- Your objective
Count all lines holding "clock" in the data below and say the number, nothing more.
^^^^^^^^
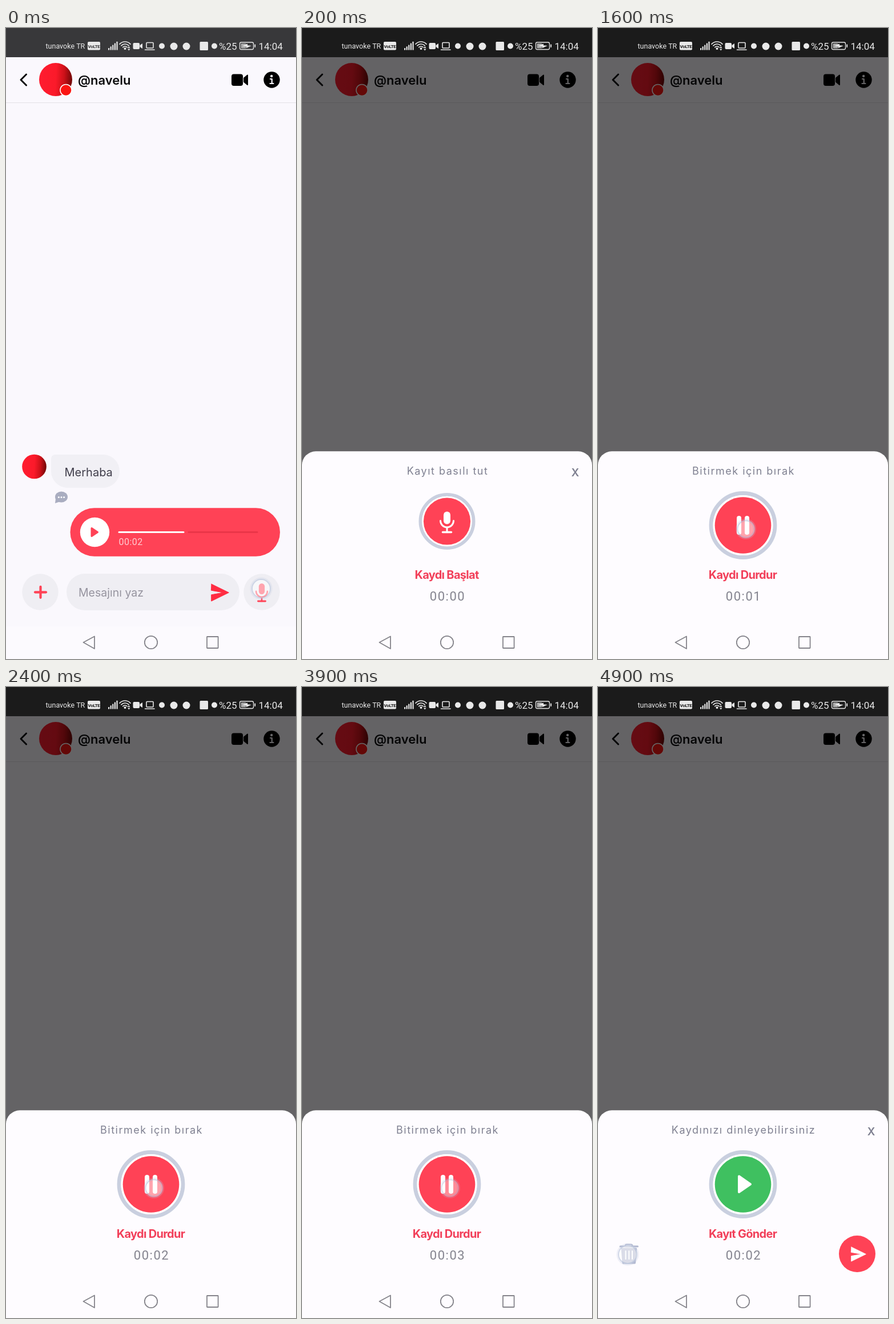
Animation of 508x1102 px, one loop 5000 ms. Source, as an HTML page with a canvas:

```html
<!DOCTYPE html>
<html lang="tr">
<head>
<meta charset="utf-8">
<title>Sesli mesaj</title>
<style>
html, body { margin: 0; width: 100%; height: 100%; overflow: hidden; background: #faf8fd; }
canvas { display: block; width: 508px; height: 1102px; }
</style>
</head>
<body>
<canvas id="stage" width="508" height="1102"></canvas>
<script>
const c = document.getElementById('stage').getContext('2d');
const LOOP = 5000, STEP = 100;
const RED = '#ff4256', PAPER = '#faf8fd', FIELD = '#efeef3', SHEET = '#fefcff';
const RING = '#c9cfdf', GREY = '#7f8091', GREEN = '#3fc060', LIGHT = '#e9e9e9';
const INTER = 'Inter, sans-serif', ROBOTO = 'Roboto, sans-serif';

function disc(x, y, r, fill) {
  c.fillStyle = fill;
  c.beginPath();
  c.arc(x, y, r, 0, Math.PI * 2);
  c.fill();
}

function ring(x, y, r, color, width) {
  c.strokeStyle = color;
  c.lineWidth = width;
  c.beginPath();
  c.arc(x, y, r, 0, Math.PI * 2);
  c.stroke();
}

function box(x, y, w, h, r, fill) {
  c.fillStyle = fill;
  c.beginPath();
  c.roundRect(x, y, w, h, r);
  c.fill();
}

function frame(x, y, w, h, r, color, width) {
  c.strokeStyle = color;
  c.lineWidth = width;
  c.beginPath();
  c.roundRect(x, y, w, h, r);
  c.stroke();
}

function path(points, closed) {
  c.beginPath();
  points.forEach(([x, y]) => c.lineTo(x, y));
  if (closed) c.closePath();
}

function line(points, color, width, cap = 'round') {
  path(points);
  c.strokeStyle = color;
  c.lineWidth = width;
  c.lineCap = cap;
  c.lineJoin = 'round';
  c.stroke();
}

// Filled polygon; a non-zero round softens its corners.
function poly(points, fill, round = 0) {
  path(points, true);
  c.fillStyle = fill;
  c.fill();
  if (!round) return;
  c.strokeStyle = fill;
  c.lineWidth = round;
  c.lineJoin = 'round';
  c.stroke();
}

function text(str, x, y, font, fill, spacing = 0, align = 'left') {
  c.font = font;
  c.fillStyle = fill;
  c.textAlign = align;
  c.letterSpacing = spacing + 'px';
  c.fillText(str, x, y);
}

function at(x, y, scale, draw) {
  c.save();
  c.translate(x, y);
  c.scale(scale, scale);
  draw();
  c.restore();
}

function avatar(x, y, r) {
  const g = c.createLinearGradient(x - r, y, x + r, y + r * 0.1);
  g.addColorStop(0, '#ff1c30');
  g.addColorStop(0.5, '#fb1a2a');
  g.addColorStop(0.75, '#cc1119');
  g.addColorStop(1, '#6e0606');
  disc(x, y, r, g);
}

function mic(x, y, scale, color) {
  at(x, y, scale, () => {
    box(-6, -18, 12, 22, 6, color);
    c.strokeStyle = color;
    c.lineWidth = 3;
    c.lineCap = 'round';
    c.beginPath();
    c.arc(0, -2, 11.5, 0, Math.PI);
    c.stroke();
    line([[0, 10], [0, 18]], color, 3);
    line([[-7.5, 18], [7.5, 18]], color, 3.4);
  });
}

function plane(x, y, scale, color) {
  at(x, y, scale, () => poly(
    [[-15.3, -15], [15.3, 0], [-15.3, 15], [-15.3, 3.8], [6, 0], [-15.3, -3.8]], color, 1));
}

function touch(x, y, r, alpha) {
  c.save();
  c.globalAlpha *= alpha;
  ring(x, y, r + 1.5, 'rgba(190,198,222,.25)', 4);
  ring(x, y, r, 'rgba(196,205,226,.7)', 2);
  disc(x, y, r - 1, 'rgba(255,255,255,.52)');
  c.restore();
}

function statusBar(shade) {
  box(0, 0, 508, 51, 0, shade);
  text('tunavoke TR', 69.5, 36, '12.5px ' + ROBOTO, LIGHT);
  box(143, 24, 22, 14.5, 2, LIGHT);
  text('VoLTE', 154, 34.8, '700 8px ' + ROBOTO, shade, -0.3, 'center');
  for (let i = 0; i < 5; i++) {
    const h = 3.5 + i * 2.8;
    box(179 + i * 3.6, 38.5 - h, 2.2, h, 0.5, LIGHT);
  }
  c.strokeStyle = LIGHT;
  c.lineWidth = 1.7;
  c.lineCap = 'round';
  [5, 9, 13].forEach(r => {
    c.beginPath();
    c.arc(208.5, 37, r, -Math.PI * 0.76, -Math.PI * 0.24);
    c.stroke();
  });
  disc(208.5, 36, 2, LIGHT);
  poly([[213, 35], [217.5, 35], [215.2, 32]], LIGHT);
  poly([[213, 36.5], [217.5, 36.5], [215.2, 39.5]], LIGHT);
  box(222.5, 26, 11.5, 11, 2, LIGHT);
  poly([[234.5, 30], [239, 27], [239, 36], [234.5, 33]], LIGHT);
  frame(246, 25.5, 12, 9.5, 1, LIGHT, 1.6);
  line([[243.5, 38], [260, 38]], LIGHT, 1.6);
  disc(273, 31.5, 5, LIGHT);
  disc(294, 32, 6.5, LIGHT);
  disc(316, 32, 6.5, LIGHT);
  box(339.5, 24, 14.5, 15, 1.5, LIGHT);
  disc(365, 31.5, 5, LIGHT);
  text('%25', 373, 37.8, '17px ' + ROBOTO, LIGHT);
  frame(409.5, 25, 24, 12.5, 2.5, LIGHT, 1.3);
  box(411.5, 27, 9, 8.5, 1, '#a8a8a8');
  poly([[414, 31.5], [423, 27.5], [423, 30.2], [430, 31], [421, 35], [421, 32.4]], LIGHT);
  box(435.3, 28.5, 1.8, 5.5, 0.8, LIGHT);
  text('14:04', 442.5, 37.8, '17px ' + ROBOTO, LIGHT);
}

function header() {
  box(0, 130, 508, 1, 0, '#e3e1e7');
  line([[35.5, 81], [26, 90.5], [35.5, 100]], '#08080a', 3);
  avatar(87, 90, 29);
  disc(105, 108.5, 10.8, '#fff');
  disc(105, 108.5, 9.3, '#fb1512');
  text('@navelu', 126, 99, '600 22px ' + INTER, '#0a0a0c');
  box(395, 80.5, 20, 20.5, 4, '#000');
  poly([[417, 87.5], [423, 82.5], [423, 99], [417, 94]], '#000', 2);
  disc(465.5, 90.5, 14.2, '#000');
  disc(465.2, 84, 2.2, PAPER);
  line([[463, 89], [465.8, 89], [465.8, 97], [462.5, 97], [468.5, 97]], PAPER, 2.2);
}

function chat() {
  avatar(49.5, 766, 21.3);
  box(79, 745, 120, 58, [7, 29, 29, 29], '#f1f0f5');
  text('Merhaba', 102.5, 782.5, '20px ' + INTER, '#403e4b');

  c.fillStyle = '#a9adc0';
  c.beginPath();
  c.ellipse(97, 819, 11, 9.5, 0, 0, Math.PI * 2);
  c.fill();
  poly([[87, 822], [86, 830], [95, 827]], '#a9adc0');
  [-4.6, 0, 4.6].forEach(d => disc(97 + d, 819.5, 1.5, '#fff'));

  box(112.5, 838.3, 367.5, 84.5, 42.2, RED);
  disc(155.5, 880.5, 25.7, '#fff');
  poly([[150, 873.5], [160.5, 880.5], [150, 887.5]], RED, 3);
  line([[198, 880.5], [311, 880.5]], '#fff', 3);
  line([[320, 880.5], [440, 880.5]], '#ea3548', 3);
  text('00:02', 197.5, 903, '16px ' + ROBOTO, '#ffccd1', 0.5);
}

function composer() {
  disc(60, 985, 31.7, FIELD);
  line([[51, 985.3], [70, 985.3]], RED, 4.2);
  line([[60.5, 975.8], [60.5, 994.8]], RED, 4.2);
  box(106, 953, 303, 64, 32, FIELD);
  text('Mesajını yaz', 127, 992.5, '19.5px ' + INTER, '#96949f');
  plane(375, 986, 1, '#ff2c42');
  disc(448, 985, 31.7, FIELD);
  mic(448, 985.5, 0.86, RED);
}

// Rings do not overlap, so the button also fades evenly.
function bigButton(y, scale, fill) {
  at(254, y, scale, () => {
    ring(0, 0, 46.6, RING, 5.8);
    ring(0, 0, 42.4, '#fff', 2.8);
    disc(0, 0, 41.1, fill);
  });
}

function trash() {
  const tone = '#b1b7cf';
  line([[39, 977], [69.5, 977]], tone, 3);
  frame(48, 973.5, 12, 4, 2, tone, 2.2);
  poly([[42, 981], [66.5, 981], [64.5, 1006], [44, 1006]], tone, 3);
  [48.5, 54.3, 60].forEach(x => line([[x, 985], [x, 999]], '#fff', 2));
}

function sheet(mode, clock, tools) {
  box(0, 739.3, 508, 530, [24, 24, 0, 0], SHEET);
  const titles = {
    ready: ['Kayıt basılı tut', 'Kaydı Başlat'],
    record: ['Bitirmek için bırak', 'Kaydı Durdur'],
    review: ['Kaydınızı dinleyebilirsiniz', 'Kayıt Gönder']
  };
  const [hint, action] = titles[mode];
  text(hint, 255, 780, '18px ' + INTER, GREY, 1.5, 'center');
  if (mode !== 'record') text('X', 478.5, 783, '600 19px ' + INTER, GREY, 0, 'center');

  if (mode === 'ready') {
    bigButton(861.5, 1, RED);
    mic(254, 862.5, 1, '#fff');
  } else {
    bigButton(868.5, 1.2, mode === 'record' ? RED : GREEN);
    if (mode === 'record') {
      box(243, 852, 8, 33, 4, '#fff');
      box(257, 852, 8, 33, 4, '#fff');
    } else {
      poly([[247, 854.5], [267, 868.3], [247, 882]], '#fff', 4);
    }
  }

  text(action, 253.5, 962, '700 20px ' + INTER, '#f2405a', -0.7, 'center');
  text(clock, 255, 999.8, '22px ' + ROBOTO, '#83838e', 1.5, 'center');

  if (mode === 'review') {
    c.save();
    c.globalAlpha *= tools;
    trash();
    disc(454, 990, 32, RED);
    plane(456.5, 990.5, 0.84, '#fff');
    c.restore();
  }
}

function navBar() {
  const tone = '#85848b';
  path([[135.5, 1073], [155, 1062.5], [155, 1084]], true);
  c.strokeStyle = tone;
  c.lineWidth = 1.8;
  c.lineJoin = 'round';
  c.stroke();
  ring(254, 1073, 11.2, tone, 1.8);
  frame(352, 1063, 19.6, 20, 0.5, tone, 1.8);
}

function render(ms) {
  const t = Math.floor((ms % LOOP) / STEP) * STEP;
  const open = t >= 200 ? 1 : t / 200;
  const dim = open === 1 ? 0.6 : open * 0.4;

  box(0, 0, 508, 1102, 0, PAPER);
  box(0, 1045, 508, 57, 0, '#fcfafe');
  header();
  chat();
  composer();
  if (t === 0) {
    touch(447, 979, 16, 1);
  } else if (t === 100) {
    touch(447, 978, 14, 0.7);
  }

  if (open) {
    box(0, 0, 508, 1102, 0, `rgba(0,0,0,${dim})`);
    const mode = t < 1400 ? 'ready' : t < 4100 ? 'record' : 'review';
    const secs = t < 1500 ? 0 : t < 2400 ? 1 : t < 3400 ? 2 : t < 4100 ? 3 : 2;
    const tools = Math.min(1, (t - 4000) / 400);
    c.save();
    c.globalAlpha = open === 1 ? 1 : 0.22;
    c.translate(0, open === 1 ? 0 : 166);
    sheet(mode, '00:0' + secs, tools);
    c.restore();
  }
  if (t >= 1300 && t < 4000) touch(259, 875, 14.5, t === 3900 ? 0.75 : 1);
  if (t >= 4900) touch(52, 991, 16, 1);

  statusBar(open === 1 ? '#1b1b1b' : '#38383a');
  navBar();
}

const start = performance.now();
function tick() {
  render(performance.now() - start);
  requestAnimationFrame(tick);
}
tick();
</script>
</body>
</html>
```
^^^^^^^^
- Answer to this task
2